[Record extracts]:
═══
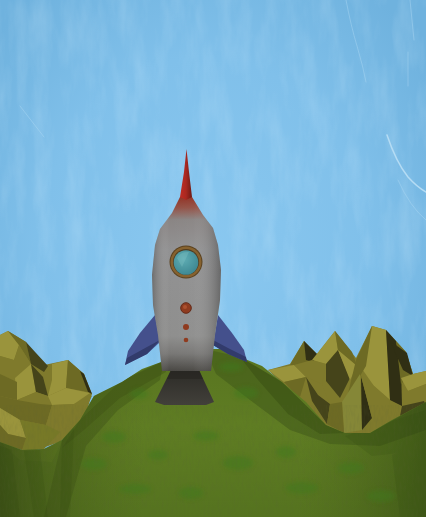
<!DOCTYPE html>
<html lang="en">
<head>
<meta charset="utf-8">
<title>Rocket on a green hill</title>
<style>
:root{--sky:#80c0ea;--sky-edge:#6fb3e0;--sky-light:#8ecbf2;--rock:#7f7a2c;--rock-light:#9a943c;--rock-mid:#6d6a24;--rock-dark:#45441a;--rock-deep:#302f14;--grass:#5c7a22;--grass-dark:#3c5218;--fin:#44508c;--fin-dark:#323b6b;--brass:#86622f;--glass:#4d9aa3;--button:#8f3b1f}
html,body{margin:0;padding:0;overflow:hidden}
body{width:426px;height:517px;background:var(--sky)}
svg{display:block}
.light{fill:var(--rock-light)}.base{fill:var(--rock)}.mid{fill:var(--rock-mid)}.dark{fill:var(--rock-dark)}.deep{fill:var(--rock-deep)}
.scratch{fill:none;stroke:#b5dcf4;stroke-linecap:round}
</style>
</head>
<body>
<svg width="426" height="517" viewBox="0 0 426 517" role="img" aria-label="A grey toy rocket with a red nose standing on a green hill between low-poly rocks under a blue sky">
<defs>
<radialGradient id="sky-glow" cx=".48" cy=".5" r=".65"><stop offset="0" stop-color="#8ac8f0"/><stop offset=".6" stop-color="#80c0ea"/><stop offset="1" stop-color="#6fb2de"/></radialGradient>
<linearGradient id="hill-shade" x1="0" y1="0" x2="0" y2="1"><stop offset="0" stop-color="#587420"/><stop offset=".45" stop-color="#5f7d23"/><stop offset="1" stop-color="#55731f"/></linearGradient>
<linearGradient id="hill-sides"><stop offset="0" stop-color="#2c3a10" stop-opacity=".6"/><stop offset=".17" stop-color="#3d5014" stop-opacity=".3"/><stop offset=".34" stop-color="#4a6018" stop-opacity="0"/><stop offset=".7" stop-color="#4a6018" stop-opacity="0"/><stop offset="1" stop-color="#2c4010" stop-opacity=".5"/></linearGradient>
<linearGradient id="hull" x1="0" y1="0" x2="0" y2="1"><stop offset="0" stop-color="#8d2a1c"/><stop offset=".06" stop-color="#8f4a3e"/><stop offset=".13" stop-color="#85807f"/><stop offset=".3" stop-color="#8d8d8e"/><stop offset=".8" stop-color="#8a8a89"/><stop offset=".9" stop-color="#737270"/><stop offset="1" stop-color="#42403c"/></linearGradient>
<linearGradient id="hull-round"><stop offset="0" stop-color="#333" stop-opacity=".35"/><stop offset=".25" stop-color="#fff" stop-opacity=".04"/><stop offset=".6" stop-color="#fff" stop-opacity=".06"/><stop offset="1" stop-color="#222" stop-opacity=".35"/></linearGradient>
<linearGradient id="nose"><stop offset="0" stop-color="#c02c24"/><stop offset=".5" stop-color="#a92820"/><stop offset="1" stop-color="#6b1a14"/></linearGradient>
<linearGradient id="nozzle" x1="0" y1="0" x2="0" y2="1"><stop offset="0" stop-color="#2c2b27"/><stop offset="1" stop-color="#42403a"/></linearGradient>
<radialGradient id="window" cx=".4" cy=".35" r=".7"><stop offset="0" stop-color="#5fadb4"/><stop offset="1" stop-color="#3c8690"/></radialGradient>
<filter id="paper" x="0" y="0" width="100%" height="100%"><feTurbulence type="fractalNoise" baseFrequency=".06 .015" numOctaves="4" seed="6"/><feColorMatrix values="0 0 0 0 .72  0 0 0 0 .89  0 0 0 0 1  1.2 0 0 0 -.48"/></filter>
<filter id="grain" x="0" y="0" width="100%" height="100%"><feTurbulence type="fractalNoise" baseFrequency=".5 .12" numOctaves="2" seed="3"/><feColorMatrix values="0 0 0 0 .1  0 0 0 0 .12  0 0 0 0 .04  1 0 0 0 -.4"/></filter>
<filter id="soft"><feGaussianBlur stdDeviation="2"/></filter>
<path id="hill-outline" d="M0 442L22 450L44 449L62 440L80 420L94 396L122 382L142 369L164 361L205 349L222 349L240 357L262 366L282 382L306 402L326 425L345 433L370 433L392 420L426 402V517H0Z"/>
<clipPath id="hill-clip"><use href="#hill-outline"/></clipPath>
<path id="hull-outline" d="M180 197H192L203 215L213 228L218 245L221 270L220 300L215 335L211 371H162L158 335L153 305L152 275L155 245L160 229L172 213Z"/>
</defs>

<g id="sky">
<rect width="426" height="517" fill="url(#sky-glow)"/>
<rect width="426" height="440" filter="url(#paper)" opacity=".3"/>
<path class="scratch" d="M387 135Q396 162 408 177Q417 187 426 192" stroke-width="1.5"/>
<path class="scratch" d="M346 0Q351 26 357 46T366 82M398 180Q410 207 426 220M408 52V86M20 106L44 137M410 0L414 40" stroke-width=".8" opacity=".5"/>
</g>

<g id="left-rocks">
<path class="base" d="M0 335L8 331L26 342L34 355L44 365L68 360L84 374L92 394L84 420L60 442L30 452L0 444Z"/>
<path class="light" d="M0 335L8 331L19 345L14 360L0 356Z"/>
<path class="mid" d="M8 331L26 342L31 364L19 345Z"/>
<path class="dark" d="M26 342L36 353L48 366L44 372L31 364Z"/>
<path class="base" d="M0 356L14 360L19 345L31 364L17 382L0 374Z"/>
<path class="light" d="M31 364L15 378L17 400L36 392Z"/>
<path class="dark" d="M31 364L43 377L48 396L36 392Z"/>
<path class="light" d="M52 364L68 360L66 388L48 396L52 380Z"/>
<path class="mid" d="M68 360L84 374L88 392L66 388Z"/>
<path class="deep" d="M80 371L84 374L92 394L88 392Z"/>
<path class="mid" d="M0 374L17 382L17 400L0 396Z"/>
<path class="base" d="M36 392L48 396L40 404L17 400Z"/>
<path class="light" d="M48 396L66 388L90 393L74 404L52 405Z"/>
<path class="mid" d="M17 400L40 404L52 405L46 425L20 420L0 408V396Z"/>
<path class="light" d="M0 408L20 420L26 438L8 434L0 425Z"/>
<path class="base" d="M52 405L74 404L92 396L78 420L60 432L46 425Z"/>
<path fill="#777927" d="M20 420L46 425L60 432L44 449L22 450L26 438Z"/>
<path class="mid" d="M0 425L8 434L26 438L22 450L0 442Z"/>
</g>

<g id="right-rocks">
<path class="base" d="M268 370L290 364L304 341L317 354L335 331L356 358L372 326L386 330L406 352L413 374L426 371V408L392 425L370 434H345L322 424L300 400Z"/>
<path class="mid" d="M304 341L290 365L308 366L314 357Z"/>
<path class="deep" d="M304 341L318 355L313 362L306 360Z"/>
<path class="light" d="M268 370L294 365L306 377L284 382Z"/>
<path class="mid" d="M284 382L306 377L312 394L298 397Z"/>
<path class="light" d="M335 331L312 360L326 364L338 350Z"/>
<path class="mid" d="M335 331L352 352L357 366L338 350Z"/>
<path class="base" d="M294 365L312 360L326 364L322 384L306 377Z"/>
<path class="dark" d="M326 364L338 350L350 378L340 398L326 381Z"/>
<path class="light" d="M338 350L357 366L350 380Z"/>
<path class="base" d="M306 377L322 384L330 404L318 411L300 397Z"/>
<path class="dark" d="M306 377L318 395L330 404L327 424L312 401Z"/>
<path class="light" d="M372 326L386 330L388 362L390 400L374 386L360 366Z"/>
<path class="mid" d="M372 326L356 360L346 402L360 376L366 366Z"/>
<path class="deep" d="M386 330L396 341L401 366L402 406L390 400Z"/>
<path class="mid" d="M396 341L406 352L413 374L401 384Z"/>
<path class="deep" d="M390 341L407 353L413 376L403 370Z"/>
<path class="light" d="M401 378L413 374L426 371V384L408 391Z"/>
<path class="base" d="M402 384L408 391L426 384V402L404 410Z"/>
<path class="dark" d="M402 406L424 401L426 406L400 416Z"/>
<path fill="#858737" d="M360 374L342 402L344 433L362 430Z"/>
<path class="deep" d="M361 376L372 418L362 430Z"/>
<path class="base" d="M361 376L374 386L390 400L388 418L372 418Z"/>
<path class="mid" d="M330 404L342 402L344 433L327 424Z"/>
</g>

<g id="hill">
<use href="#hill-outline" fill="url(#hill-shade)"/>
<g clip-path="url(#hill-clip)">
<path fill="#445c19" opacity=".55" d="M94 394L164 361L160 380L118 410L86 446L66 517H44L62 440Z"/>
<path fill="#35480f" opacity=".3" d="M122 380L164 360L166 372L120 398L84 430L62 448L80 420Z"/>
<path fill="#445c19" opacity=".6" d="M205 349L240 357L282 382L326 425L345 433H370L426 402V430L380 446L330 444L290 430L250 400L216 374Z"/>
<path fill="#33470f" opacity=".4" d="M240 357L282 382L326 425L345 433L320 434L288 414L258 380Z"/>
<path fill="#6b8627" opacity=".5" d="M0 442L22 450L44 449L62 440L52 462L20 460Z"/>
<rect y="340" width="426" height="177" fill="url(#hill-sides)"/>
<g fill="#2f4510" opacity=".16"><path d="M0 446L12 450L20 517H0Z"/><path d="M24 451L40 450L48 517H34Z"/><path d="M62 440L74 428L70 517H60Z"/><path d="M345 436L426 410V450L372 456Z"/><path d="M392 455L426 440V517H400Z"/></g>
<g fill="#3f7a1e" opacity=".5" filter="url(#soft)"><ellipse cx="114" cy="437" rx="12" ry="6"/><ellipse cx="94" cy="464" rx="13" ry="6"/><ellipse cx="158" cy="455" rx="10" ry="5"/><ellipse cx="135" cy="489" rx="16" ry="5"/><ellipse cx="206" cy="436" rx="13" ry="5"/><ellipse cx="238" cy="463" rx="15" ry="7"/><ellipse cx="286" cy="452" rx="10" ry="6"/><ellipse cx="191" cy="493" rx="12" ry="6"/><ellipse cx="302" cy="488" rx="16" ry="6"/><ellipse cx="351" cy="468" rx="13" ry="6"/><ellipse cx="246" cy="393" rx="12" ry="6"/><ellipse cx="381" cy="496" rx="14" ry="6"/><ellipse cx="139" cy="394" rx="9" ry="5"/><ellipse cx="231" cy="367" rx="12" ry="5"/></g>
</g>
</g>

<g id="rocket">
<g id="fins">
<path fill="var(--fin)" d="M155 315L160 342L147 354L125 365L128 351L140 333Z"/>
<path fill="var(--fin-dark)" d="M160 340L147 354L125 365L127 358L147 347Z"/>
<path fill="var(--fin)" d="M218 315L232 333L244 350L247 362L228 354L213 345Z"/>
<path fill="var(--fin-dark)" d="M213 340L228 348L246 357L247 362L228 354L213 345Z"/>
</g>
<path id="exhaust" fill="url(#nozzle)" d="M171 370H199L214 402L206 405H164L155 402Z"/>
<path fill="#24231f" opacity=".5" d="M171 370H199L203 379H167Z"/>
<use href="#hull-outline" fill="url(#hull)"/>
<use href="#hull-outline" fill="url(#hull-round)"/>
<path id="nose-cone" fill="url(#nose)" d="M186.500 149L189 172L192 197L186 200L180 197L184 172Z"/>
<g id="porthole">
<circle cx="186" cy="262" r="16.500" fill="#5a4220"/>
<circle cx="186" cy="262" r="15.500" fill="var(--brass)"/>
<circle cx="186" cy="262" r="13" fill="#503c20"/>
<circle cx="186" cy="262.500" r="12.300" fill="url(#window)"/>
<path fill="#80c2c4" opacity=".35" d="M177 258Q181 251 189 252L182 267Z"/>
</g>
<g id="buttons" fill="var(--button)">
<circle cx="186" cy="308" r="5.300" stroke="#642a18"/>
<circle cx="185" cy="307" r="2" fill="#ac5130"/>
<circle cx="186" cy="327" r="3"/>
<circle cx="186" cy="340" r="2.300"/>
</g>
</g>

<rect id="ground-grain" y="405" width="426" height="112" filter="url(#grain)" opacity=".3"/>
</svg>
</body>
</html>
═══
[Your instructions]:
From the data above, work out how many lines contain the string "rocks" and reply with only the number.

[Response to this task]:
3